(Plain-text document sources)
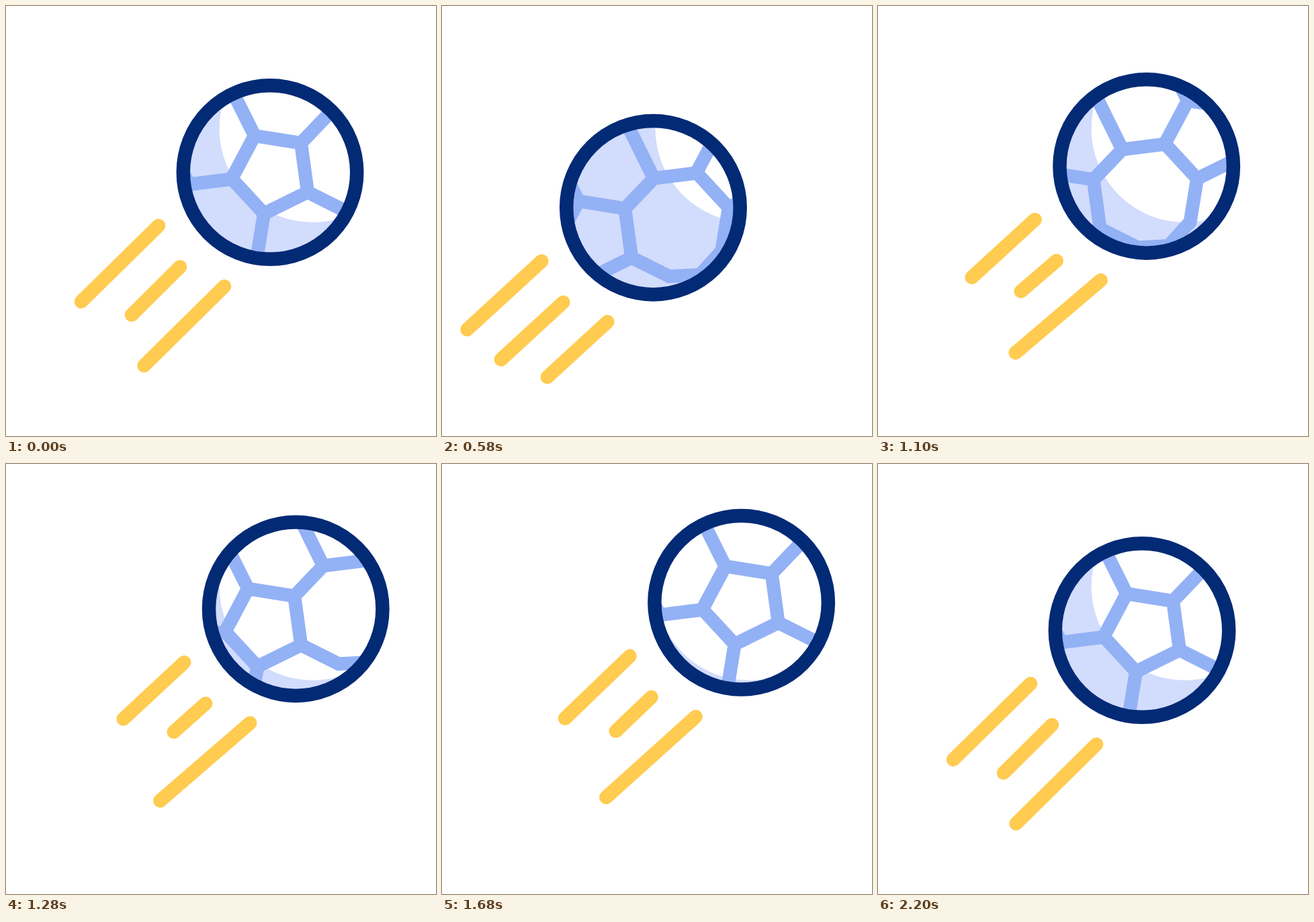
These frames come from a looping animation (640x640 px, 2.4 s). An HTML page with a canvas:

```html
<!DOCTYPE html>
<html>
<head>
<meta charset="utf-8">
<style>
  html, body { margin: 0; width: 100%; height: 100%; overflow: hidden; background: #fff; }
  canvas { display: block; width: 640px; height: 640px; }
</style>
</head>
<body>
<canvas id="stage" width="640" height="640"></canvas>
<script>
const ctx = document.getElementById('stage').getContext('2d');
const LOOP = 2400, MOVE = 2200;
const NAVY = '#032a75', BLUE = '#93b1f5', SHADE = '#d2dcfd', YELLOW = '#ffcb50';

const times = [0, 360, 505, 800, 1100, 1480, 1540, 1620, 1880, MOVE];

// Smooth monotone curve through the values at the shared times, at rest at both ends.
function track(...values) {
  const span = i => times[i + 1] - times[i];
  const slope = i => (values[i + 1] - values[i]) / span(i);
  const tangents = values.map((_, i) => {
    if (i === 0 || i === values.length - 1) return 0;
    const a = slope(i - 1), b = slope(i);
    if (a * b <= 0) return 0;
    const wa = 2 * span(i) + span(i - 1), wb = span(i) + 2 * span(i - 1);
    return (wa + wb) / (wa / a + wb / b);
  });
  return t => {
    let i = 0;
    while (i < times.length - 2 && t >= times[i + 1]) i++;
    const h = span(i), u = (t - times[i]) / h, v = 1 - u;
    return v * v * ((1 + 2 * u) * values[i] + u * h * tangents[i])
         + u * u * ((3 - 2 * u) * values[i + 1] - v * h * tangents[i + 1]);
  };
}

const ballX = track(0, -62, -82, -49, 6.5, 61.5, 63.3, 58.3, 29, 0);
const ballY = track(0, 43.5, 55, 32, -9, -48.5, -49.8, -45.8, -22.5, 0);
const roll = track(0, -71, -94, -35.5, 84, 222.5, 228, 220, 145.5, 0);

// Speed lines: a head that follows the ball and a tail relative to it.
const trails = [
  { x: 227, y: 327,
    dx: track(-115, -113, -112.3, -103.5, -94, -88, -87.5, -92, -111, -115),
    dy: track(113, 106, 104, 93, 86, 83.5, 83.5, 88, 109, 113) },
  { x: 259, y: 388.3,
    dx: track(-72, -94.5, -95.5, -71.5, -53, -44, -43.5, -48, -68.5, -72),
    dy: track(71.5, 88, 88.5, 62.5, 45.5, 41, 41, 45.5, 67, 71.5) },
  { x: 325, y: 417.3,
    dx: track(-119.5, -91.5, -87, -108.5, -127, -138.5, -139, -136.5, -122, -119.5),
    dy: track(118, 87, 81, 93, 108, 121.5, 122, 121, 118, 118) }
];

// One cell of the ball pattern, repeated every (stepX, stepY).
const stepX = 209.5, stepY = -106.5;
const cell = new Path2D(
  'M370 193L439 204L449 277L384 309L336 257Z' +
  'M370 193L335 123M439 204L482 159L546 151M482 159L445 84' +
  'M449 277L505 305L551 302.5L583 267L593.5 202.5');

function disc(x, y, r) {
  ctx.beginPath();
  ctx.arc(x, y, r, 0, 2 * Math.PI);
}

function draw(t) {
  ctx.fillStyle = '#fff';
  ctx.fillRect(0, 0, 640, 640);
  const bx = ballX(t), by = ballY(t), cx = 393 + bx, cy = 247.5 + by;

  ctx.lineWidth = 20.5;
  ctx.lineCap = 'round';
  ctx.strokeStyle = YELLOW;
  for (const { x, y, dx, dy } of trails) {
    ctx.beginPath();
    ctx.moveTo(x + bx, y + by);
    ctx.lineTo(x + bx + dx(t), y + by + dy(t));
    ctx.stroke();
  }

  ctx.save();
  disc(cx, cy, 129);
  ctx.clip();
  ctx.fillStyle = SHADE;
  ctx.fillRect(0, 0, 640, 640);
  // The highlight stays still while the ball moves through it.
  ctx.fillStyle = '#fff';
  disc(457, 182.5, 139.5);
  ctx.fill();
  const shift = roll(t);
  ctx.translate(bx + shift, by + shift * stepY / stepX);
  ctx.lineWidth = 20;
  ctx.lineCap = 'butt';
  ctx.strokeStyle = BLUE;
  ctx.translate(-3 * stepX, -3 * stepY);
  for (let i = 0; i < 6; i++) {
    ctx.stroke(cell);
    ctx.translate(stepX, stepY);
  }
  ctx.restore();

  ctx.lineWidth = 20.5;
  ctx.strokeStyle = NAVY;
  disc(cx, cy, 129.25);
  ctx.stroke();
}

function frame() {
  draw(Math.min(performance.now() % LOOP, MOVE));
  requestAnimationFrame(frame);
}
frame();
</script>
</body>
</html>
```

▸ **Activity**
Looking at the entries above, say how many lines contain the word "stepY". Nothing but the number is needed.

▸ **Written answer**
5